Have you ever heard of Dave Ramsey? He’s a finance personality, author, and host of his own radio program, The Ramsey Show. He also has a “Foundations in Personal Finance” course that millions of students take in high schools across the country. In this course, Ramsey speaks about Five Foundations:
- Save a $500 emergency fund
- Get out and stay out of debt
- Pay cash for your car
- Pay cash for college
- Build wealth and give
As you can see, some of these principles are great ways to get a head start on your financial journey and establish good money habits as a student. Let’s dive deeper into how they can help you as you figure out how to pay for college.
Get out and stay out of debt
Ramsey often advises people to cut up their credit cards and close their accounts for good. This mindset can also be applied toward student loans. Credit is only a temporary money solution; therefore, Ramsey would most likely advise you to chase after scholarships, grants, and other debt-free aid first and treat loans as a last resort. Indeed, it does take more work to apply and write essays for scholarship applications, but in the end, it's free money. Try thinking of applying to scholarships as a part-time job. For college students who already have loans, try working on paying them off bit by bit as soon as possible so you aren’t bogged down by high interest rates.
Budget for the present and the future
Budgeting is one of the best practices a financially smart individual can do. Budgeting under Ramsey’s solutions can be broken down into three categories: giving, saving, and spending. Every dollar needs to be given a name by breaking it down even further into smaller categories. Ramsey Solutions has created a budgeting app called EveryDollar that helps break down the information for you, but an old-fashioned paper or Excel budget works just as well. Students who start budgeting early in college have the advantage of being able to start saving for long-term goals like buying a house or paying for graduate school.
Prioritize affording college over going to reach schools
In this contemporary society that exalts Ivy League schools, consider your future career before thinking about which college to attend. (Remember, Ramsey wants you to pay cash for college!) College is one of the biggest purchases you will ever make; you don’t want to get a degree that doesn’t apply to your future career—plus, paying more for your college education does not guarantee you a job after graduation.
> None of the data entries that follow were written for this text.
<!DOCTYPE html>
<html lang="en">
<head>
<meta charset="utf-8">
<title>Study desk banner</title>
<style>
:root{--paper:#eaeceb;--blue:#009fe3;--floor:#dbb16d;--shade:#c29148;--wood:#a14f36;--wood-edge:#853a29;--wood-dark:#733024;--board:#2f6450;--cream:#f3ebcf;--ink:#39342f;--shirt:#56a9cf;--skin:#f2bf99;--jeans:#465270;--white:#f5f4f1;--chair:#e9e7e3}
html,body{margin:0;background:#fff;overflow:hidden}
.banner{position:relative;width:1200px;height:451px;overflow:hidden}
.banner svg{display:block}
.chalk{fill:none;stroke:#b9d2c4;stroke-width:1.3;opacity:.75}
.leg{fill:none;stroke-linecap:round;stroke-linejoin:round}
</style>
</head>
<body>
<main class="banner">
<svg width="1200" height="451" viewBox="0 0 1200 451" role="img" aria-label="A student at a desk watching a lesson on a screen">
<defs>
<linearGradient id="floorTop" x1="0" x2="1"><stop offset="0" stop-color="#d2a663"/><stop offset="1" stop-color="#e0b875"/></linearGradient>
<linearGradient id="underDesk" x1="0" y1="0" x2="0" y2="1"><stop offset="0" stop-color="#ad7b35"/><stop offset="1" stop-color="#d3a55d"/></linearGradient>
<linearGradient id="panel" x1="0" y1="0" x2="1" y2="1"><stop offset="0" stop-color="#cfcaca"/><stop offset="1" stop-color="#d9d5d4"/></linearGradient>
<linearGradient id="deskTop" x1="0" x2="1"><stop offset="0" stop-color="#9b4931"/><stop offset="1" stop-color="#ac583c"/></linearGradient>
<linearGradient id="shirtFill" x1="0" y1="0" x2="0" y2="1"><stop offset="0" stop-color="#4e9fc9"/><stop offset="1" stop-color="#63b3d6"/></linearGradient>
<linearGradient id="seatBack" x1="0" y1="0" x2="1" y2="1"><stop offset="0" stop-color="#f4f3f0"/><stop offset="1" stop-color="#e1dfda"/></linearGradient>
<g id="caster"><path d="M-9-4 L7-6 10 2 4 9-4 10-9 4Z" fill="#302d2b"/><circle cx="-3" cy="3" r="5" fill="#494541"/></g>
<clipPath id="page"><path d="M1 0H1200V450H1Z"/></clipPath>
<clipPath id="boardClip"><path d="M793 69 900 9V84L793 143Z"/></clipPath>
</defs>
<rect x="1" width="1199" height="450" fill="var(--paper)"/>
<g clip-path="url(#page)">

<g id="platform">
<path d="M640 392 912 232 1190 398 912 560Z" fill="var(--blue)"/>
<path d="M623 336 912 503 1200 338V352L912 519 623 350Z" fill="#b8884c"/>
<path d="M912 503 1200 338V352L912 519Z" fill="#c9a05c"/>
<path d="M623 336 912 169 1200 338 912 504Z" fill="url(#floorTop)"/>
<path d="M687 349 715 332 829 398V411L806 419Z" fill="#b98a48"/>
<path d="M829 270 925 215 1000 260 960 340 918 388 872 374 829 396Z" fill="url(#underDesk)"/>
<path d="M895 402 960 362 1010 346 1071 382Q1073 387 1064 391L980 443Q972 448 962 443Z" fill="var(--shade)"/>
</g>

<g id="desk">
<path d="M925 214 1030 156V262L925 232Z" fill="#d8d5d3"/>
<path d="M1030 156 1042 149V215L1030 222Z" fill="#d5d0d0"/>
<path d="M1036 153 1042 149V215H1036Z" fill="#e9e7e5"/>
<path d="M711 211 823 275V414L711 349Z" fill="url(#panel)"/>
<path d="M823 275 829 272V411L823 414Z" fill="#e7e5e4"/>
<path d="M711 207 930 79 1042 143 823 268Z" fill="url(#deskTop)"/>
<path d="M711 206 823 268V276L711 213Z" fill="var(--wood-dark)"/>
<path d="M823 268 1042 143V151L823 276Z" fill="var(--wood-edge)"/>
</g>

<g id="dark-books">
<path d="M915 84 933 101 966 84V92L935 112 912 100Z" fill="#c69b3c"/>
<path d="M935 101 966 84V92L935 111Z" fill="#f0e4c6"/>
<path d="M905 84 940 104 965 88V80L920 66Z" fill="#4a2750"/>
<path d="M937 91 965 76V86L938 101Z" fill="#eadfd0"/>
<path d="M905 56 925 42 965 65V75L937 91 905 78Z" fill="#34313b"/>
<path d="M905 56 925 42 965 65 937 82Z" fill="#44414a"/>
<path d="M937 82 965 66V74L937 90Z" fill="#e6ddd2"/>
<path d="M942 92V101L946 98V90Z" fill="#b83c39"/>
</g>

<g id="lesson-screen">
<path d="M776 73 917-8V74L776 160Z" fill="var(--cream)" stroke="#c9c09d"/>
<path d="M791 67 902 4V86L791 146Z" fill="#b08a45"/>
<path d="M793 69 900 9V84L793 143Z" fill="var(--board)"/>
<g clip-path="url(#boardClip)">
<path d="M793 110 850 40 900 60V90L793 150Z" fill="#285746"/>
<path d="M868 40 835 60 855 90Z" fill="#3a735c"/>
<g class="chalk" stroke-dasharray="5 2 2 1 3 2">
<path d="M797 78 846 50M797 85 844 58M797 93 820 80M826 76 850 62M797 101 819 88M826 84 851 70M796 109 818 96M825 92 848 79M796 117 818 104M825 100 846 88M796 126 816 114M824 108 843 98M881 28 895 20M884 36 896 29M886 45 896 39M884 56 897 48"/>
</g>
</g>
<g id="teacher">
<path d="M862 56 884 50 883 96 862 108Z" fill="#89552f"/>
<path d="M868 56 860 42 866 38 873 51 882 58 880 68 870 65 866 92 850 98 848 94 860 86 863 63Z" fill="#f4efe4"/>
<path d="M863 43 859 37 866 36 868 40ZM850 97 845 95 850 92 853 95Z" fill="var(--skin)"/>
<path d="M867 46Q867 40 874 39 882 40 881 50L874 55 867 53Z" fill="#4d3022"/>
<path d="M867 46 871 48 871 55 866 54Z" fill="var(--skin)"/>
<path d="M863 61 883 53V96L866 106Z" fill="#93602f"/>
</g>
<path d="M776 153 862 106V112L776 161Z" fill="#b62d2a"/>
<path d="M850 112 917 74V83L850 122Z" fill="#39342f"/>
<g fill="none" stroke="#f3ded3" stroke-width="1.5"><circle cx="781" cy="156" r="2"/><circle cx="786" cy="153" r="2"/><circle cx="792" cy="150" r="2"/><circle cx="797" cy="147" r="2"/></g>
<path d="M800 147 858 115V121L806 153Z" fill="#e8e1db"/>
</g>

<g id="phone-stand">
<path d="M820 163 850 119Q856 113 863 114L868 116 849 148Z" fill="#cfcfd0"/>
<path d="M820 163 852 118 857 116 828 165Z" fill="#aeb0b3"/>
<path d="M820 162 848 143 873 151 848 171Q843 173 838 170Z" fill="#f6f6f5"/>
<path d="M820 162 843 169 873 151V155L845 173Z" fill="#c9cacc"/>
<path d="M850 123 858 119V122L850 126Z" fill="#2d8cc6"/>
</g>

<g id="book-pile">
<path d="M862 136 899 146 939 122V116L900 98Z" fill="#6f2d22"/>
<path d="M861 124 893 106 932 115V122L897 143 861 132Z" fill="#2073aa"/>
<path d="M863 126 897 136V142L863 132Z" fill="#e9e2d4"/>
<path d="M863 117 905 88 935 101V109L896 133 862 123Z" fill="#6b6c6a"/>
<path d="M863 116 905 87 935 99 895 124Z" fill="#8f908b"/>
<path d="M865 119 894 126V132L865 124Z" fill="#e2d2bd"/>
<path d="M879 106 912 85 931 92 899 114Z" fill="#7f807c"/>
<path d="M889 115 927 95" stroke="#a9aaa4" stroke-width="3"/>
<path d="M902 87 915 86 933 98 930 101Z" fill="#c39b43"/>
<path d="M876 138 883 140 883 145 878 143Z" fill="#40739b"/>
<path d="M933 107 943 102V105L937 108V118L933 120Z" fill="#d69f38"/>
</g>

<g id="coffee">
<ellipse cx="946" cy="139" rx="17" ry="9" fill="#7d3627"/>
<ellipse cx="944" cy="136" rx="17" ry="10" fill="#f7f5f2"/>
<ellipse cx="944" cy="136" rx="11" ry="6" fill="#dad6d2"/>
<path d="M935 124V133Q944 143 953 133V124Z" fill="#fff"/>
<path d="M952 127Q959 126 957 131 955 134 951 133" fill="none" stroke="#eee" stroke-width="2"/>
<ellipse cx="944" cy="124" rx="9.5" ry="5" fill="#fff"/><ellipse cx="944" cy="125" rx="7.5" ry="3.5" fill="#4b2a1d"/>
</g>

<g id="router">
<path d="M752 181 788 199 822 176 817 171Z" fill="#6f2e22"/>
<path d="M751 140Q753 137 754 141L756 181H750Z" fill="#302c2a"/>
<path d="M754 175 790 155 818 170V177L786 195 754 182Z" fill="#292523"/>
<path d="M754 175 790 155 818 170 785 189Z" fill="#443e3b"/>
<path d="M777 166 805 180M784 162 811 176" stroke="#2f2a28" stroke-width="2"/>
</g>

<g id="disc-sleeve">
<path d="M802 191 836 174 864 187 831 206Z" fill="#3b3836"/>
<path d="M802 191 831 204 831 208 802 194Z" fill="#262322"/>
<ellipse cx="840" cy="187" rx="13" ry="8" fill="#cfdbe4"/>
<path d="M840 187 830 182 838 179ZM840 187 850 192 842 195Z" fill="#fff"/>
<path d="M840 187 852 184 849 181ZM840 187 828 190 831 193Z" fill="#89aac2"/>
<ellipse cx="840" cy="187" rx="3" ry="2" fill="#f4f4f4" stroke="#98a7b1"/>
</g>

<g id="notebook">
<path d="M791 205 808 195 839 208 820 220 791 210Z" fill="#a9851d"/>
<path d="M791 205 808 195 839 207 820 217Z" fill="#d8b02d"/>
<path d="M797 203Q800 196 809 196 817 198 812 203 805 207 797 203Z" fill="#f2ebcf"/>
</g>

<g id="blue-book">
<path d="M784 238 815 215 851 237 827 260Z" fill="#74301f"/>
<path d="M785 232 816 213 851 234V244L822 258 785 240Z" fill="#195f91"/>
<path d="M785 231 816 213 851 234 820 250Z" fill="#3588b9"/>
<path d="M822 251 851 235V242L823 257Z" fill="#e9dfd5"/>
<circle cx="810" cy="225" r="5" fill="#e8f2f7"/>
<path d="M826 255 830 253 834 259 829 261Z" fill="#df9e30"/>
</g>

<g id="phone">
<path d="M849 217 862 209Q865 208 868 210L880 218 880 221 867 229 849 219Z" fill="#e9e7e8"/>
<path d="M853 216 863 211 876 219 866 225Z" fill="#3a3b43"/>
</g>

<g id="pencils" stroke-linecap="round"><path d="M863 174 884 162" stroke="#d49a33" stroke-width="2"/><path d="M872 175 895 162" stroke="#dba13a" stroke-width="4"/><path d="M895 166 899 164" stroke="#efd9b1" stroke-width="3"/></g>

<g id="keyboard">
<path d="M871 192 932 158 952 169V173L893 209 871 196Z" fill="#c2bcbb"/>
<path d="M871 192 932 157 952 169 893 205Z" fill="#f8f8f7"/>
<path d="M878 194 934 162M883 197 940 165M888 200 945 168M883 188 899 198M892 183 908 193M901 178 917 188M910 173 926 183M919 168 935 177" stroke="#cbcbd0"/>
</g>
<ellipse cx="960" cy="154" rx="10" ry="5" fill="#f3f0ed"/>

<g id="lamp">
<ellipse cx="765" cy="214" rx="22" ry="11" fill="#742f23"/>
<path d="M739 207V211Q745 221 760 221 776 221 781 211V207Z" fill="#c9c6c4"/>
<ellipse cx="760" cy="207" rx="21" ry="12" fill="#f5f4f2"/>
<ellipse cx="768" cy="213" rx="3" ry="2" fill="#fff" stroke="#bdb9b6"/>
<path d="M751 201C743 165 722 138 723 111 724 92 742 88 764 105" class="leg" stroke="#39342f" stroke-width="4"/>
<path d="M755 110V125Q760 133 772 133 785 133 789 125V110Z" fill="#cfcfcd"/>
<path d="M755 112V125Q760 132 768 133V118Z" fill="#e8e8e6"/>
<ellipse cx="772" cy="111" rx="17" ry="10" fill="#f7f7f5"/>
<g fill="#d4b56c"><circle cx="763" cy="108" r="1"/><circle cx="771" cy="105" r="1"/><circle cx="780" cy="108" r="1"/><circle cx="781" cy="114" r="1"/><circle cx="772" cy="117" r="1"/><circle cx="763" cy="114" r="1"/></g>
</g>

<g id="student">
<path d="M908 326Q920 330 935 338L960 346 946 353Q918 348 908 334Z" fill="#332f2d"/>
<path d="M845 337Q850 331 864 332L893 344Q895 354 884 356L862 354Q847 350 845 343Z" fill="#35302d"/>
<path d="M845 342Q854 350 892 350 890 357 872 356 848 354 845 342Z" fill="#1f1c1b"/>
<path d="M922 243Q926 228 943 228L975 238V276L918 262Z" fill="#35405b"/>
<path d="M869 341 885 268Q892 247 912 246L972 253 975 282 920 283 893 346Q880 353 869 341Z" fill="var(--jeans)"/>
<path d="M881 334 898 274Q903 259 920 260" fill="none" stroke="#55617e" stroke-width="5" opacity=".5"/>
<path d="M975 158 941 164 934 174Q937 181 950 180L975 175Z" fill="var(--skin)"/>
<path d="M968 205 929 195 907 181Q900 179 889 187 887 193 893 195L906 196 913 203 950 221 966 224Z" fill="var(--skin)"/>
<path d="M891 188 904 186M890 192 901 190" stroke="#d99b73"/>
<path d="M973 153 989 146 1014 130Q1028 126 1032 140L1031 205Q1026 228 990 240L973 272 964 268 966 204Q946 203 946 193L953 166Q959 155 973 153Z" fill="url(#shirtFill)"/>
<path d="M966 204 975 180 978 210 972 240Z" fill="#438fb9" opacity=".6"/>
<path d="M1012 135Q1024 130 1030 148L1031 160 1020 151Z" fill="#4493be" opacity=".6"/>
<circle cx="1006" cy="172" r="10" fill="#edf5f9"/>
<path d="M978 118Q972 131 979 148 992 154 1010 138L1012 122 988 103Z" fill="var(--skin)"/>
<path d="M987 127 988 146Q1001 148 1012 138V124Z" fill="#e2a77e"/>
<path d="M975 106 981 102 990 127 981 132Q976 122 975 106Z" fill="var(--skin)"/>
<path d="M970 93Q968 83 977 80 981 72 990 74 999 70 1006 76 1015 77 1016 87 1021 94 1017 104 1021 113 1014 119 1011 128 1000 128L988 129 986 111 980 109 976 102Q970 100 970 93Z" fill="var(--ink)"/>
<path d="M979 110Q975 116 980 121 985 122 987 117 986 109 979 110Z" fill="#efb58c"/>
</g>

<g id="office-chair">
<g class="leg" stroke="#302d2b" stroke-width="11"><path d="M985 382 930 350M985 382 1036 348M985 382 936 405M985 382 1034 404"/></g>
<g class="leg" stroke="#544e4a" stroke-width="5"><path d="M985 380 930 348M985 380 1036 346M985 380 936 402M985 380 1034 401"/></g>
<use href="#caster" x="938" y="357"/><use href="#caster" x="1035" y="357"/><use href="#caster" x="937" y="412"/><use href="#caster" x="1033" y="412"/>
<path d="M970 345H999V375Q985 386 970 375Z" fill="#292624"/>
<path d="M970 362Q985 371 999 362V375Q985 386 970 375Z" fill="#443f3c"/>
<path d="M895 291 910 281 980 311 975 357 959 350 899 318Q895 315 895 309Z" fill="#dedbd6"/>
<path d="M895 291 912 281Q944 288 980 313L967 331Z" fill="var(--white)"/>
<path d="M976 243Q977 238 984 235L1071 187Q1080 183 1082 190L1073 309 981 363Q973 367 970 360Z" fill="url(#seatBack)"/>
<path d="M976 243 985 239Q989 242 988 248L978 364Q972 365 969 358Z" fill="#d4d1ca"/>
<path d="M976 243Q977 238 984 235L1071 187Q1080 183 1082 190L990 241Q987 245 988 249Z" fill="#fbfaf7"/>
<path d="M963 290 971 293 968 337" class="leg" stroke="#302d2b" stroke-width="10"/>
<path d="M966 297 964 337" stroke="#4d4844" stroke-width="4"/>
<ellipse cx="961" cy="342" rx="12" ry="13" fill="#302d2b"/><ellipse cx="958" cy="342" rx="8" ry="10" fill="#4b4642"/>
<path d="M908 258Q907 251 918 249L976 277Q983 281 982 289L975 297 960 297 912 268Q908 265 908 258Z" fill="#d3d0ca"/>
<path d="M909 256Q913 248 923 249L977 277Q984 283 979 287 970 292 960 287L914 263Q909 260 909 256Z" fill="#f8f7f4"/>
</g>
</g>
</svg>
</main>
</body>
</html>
Seriously thinking about your future may help guide you to which type of education and institution are best for you after high school. Starting at a community college can be a viable option for saving money before enrolling in a four-year institution. Again, going to a top university does not ensure that you will obtain a great job: experience, skills, and personality traits are all important parts of any employer’s hiring criteria.
If you’re still not convinced about these foundations, think about your goals in life and how much achieving them will cost. Ten years from now, do you want to regret making decisions that made you financially unstable? You can achieve financial peace in college and beyond with a little introspection and a lot of smart planning.